In the data that follows, how many lines contain the word "kind"? Give only that number.

◆ Dataset content ◆
----
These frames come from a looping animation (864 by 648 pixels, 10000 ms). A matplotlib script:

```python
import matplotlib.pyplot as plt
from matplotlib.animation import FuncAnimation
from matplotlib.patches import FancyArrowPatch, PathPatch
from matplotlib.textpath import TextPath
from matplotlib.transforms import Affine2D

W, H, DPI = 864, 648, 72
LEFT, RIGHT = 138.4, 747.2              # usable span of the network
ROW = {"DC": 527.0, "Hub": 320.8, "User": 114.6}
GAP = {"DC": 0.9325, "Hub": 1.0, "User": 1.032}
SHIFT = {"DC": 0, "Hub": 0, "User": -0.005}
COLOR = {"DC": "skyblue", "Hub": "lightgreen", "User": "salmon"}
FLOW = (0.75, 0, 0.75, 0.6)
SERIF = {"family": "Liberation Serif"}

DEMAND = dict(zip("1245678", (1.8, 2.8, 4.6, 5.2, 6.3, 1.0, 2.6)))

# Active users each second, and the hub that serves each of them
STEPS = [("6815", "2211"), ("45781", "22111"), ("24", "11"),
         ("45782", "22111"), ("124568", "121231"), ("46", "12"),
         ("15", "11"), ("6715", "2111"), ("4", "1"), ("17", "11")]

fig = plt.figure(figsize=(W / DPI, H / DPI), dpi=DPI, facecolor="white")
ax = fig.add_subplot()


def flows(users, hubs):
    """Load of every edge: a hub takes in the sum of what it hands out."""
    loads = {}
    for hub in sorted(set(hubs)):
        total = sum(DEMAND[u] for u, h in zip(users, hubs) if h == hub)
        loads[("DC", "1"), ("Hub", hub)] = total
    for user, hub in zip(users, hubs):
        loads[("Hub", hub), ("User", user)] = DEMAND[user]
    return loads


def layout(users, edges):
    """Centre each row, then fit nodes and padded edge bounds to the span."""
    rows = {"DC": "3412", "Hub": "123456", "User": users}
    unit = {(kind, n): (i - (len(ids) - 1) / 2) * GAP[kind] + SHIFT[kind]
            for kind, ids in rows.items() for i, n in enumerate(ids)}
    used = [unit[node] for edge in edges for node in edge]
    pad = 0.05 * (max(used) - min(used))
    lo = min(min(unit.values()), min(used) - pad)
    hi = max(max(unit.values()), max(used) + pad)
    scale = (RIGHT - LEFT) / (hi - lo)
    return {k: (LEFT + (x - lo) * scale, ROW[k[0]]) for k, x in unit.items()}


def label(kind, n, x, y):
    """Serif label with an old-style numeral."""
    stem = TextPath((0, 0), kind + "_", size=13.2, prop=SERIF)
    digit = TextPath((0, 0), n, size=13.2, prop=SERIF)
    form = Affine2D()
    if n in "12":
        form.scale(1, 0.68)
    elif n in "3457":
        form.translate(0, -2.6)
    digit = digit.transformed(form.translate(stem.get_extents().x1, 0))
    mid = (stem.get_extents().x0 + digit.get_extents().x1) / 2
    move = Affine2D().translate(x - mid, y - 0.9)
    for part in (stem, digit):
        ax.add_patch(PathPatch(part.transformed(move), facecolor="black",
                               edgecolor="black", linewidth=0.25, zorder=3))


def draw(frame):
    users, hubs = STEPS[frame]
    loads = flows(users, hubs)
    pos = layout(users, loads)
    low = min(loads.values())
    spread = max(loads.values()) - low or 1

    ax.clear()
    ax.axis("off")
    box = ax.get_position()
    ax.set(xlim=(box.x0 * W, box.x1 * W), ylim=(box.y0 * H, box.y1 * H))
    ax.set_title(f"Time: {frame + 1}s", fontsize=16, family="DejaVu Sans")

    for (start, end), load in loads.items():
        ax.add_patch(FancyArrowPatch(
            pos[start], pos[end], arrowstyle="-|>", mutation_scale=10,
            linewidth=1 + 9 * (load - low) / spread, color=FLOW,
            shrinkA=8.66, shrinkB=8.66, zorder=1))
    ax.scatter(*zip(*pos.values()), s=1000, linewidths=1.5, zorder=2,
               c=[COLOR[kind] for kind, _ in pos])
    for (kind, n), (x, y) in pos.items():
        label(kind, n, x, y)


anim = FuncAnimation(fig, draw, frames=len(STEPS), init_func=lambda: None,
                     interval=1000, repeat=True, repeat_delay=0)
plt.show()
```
----
◆ Task answer ◆
7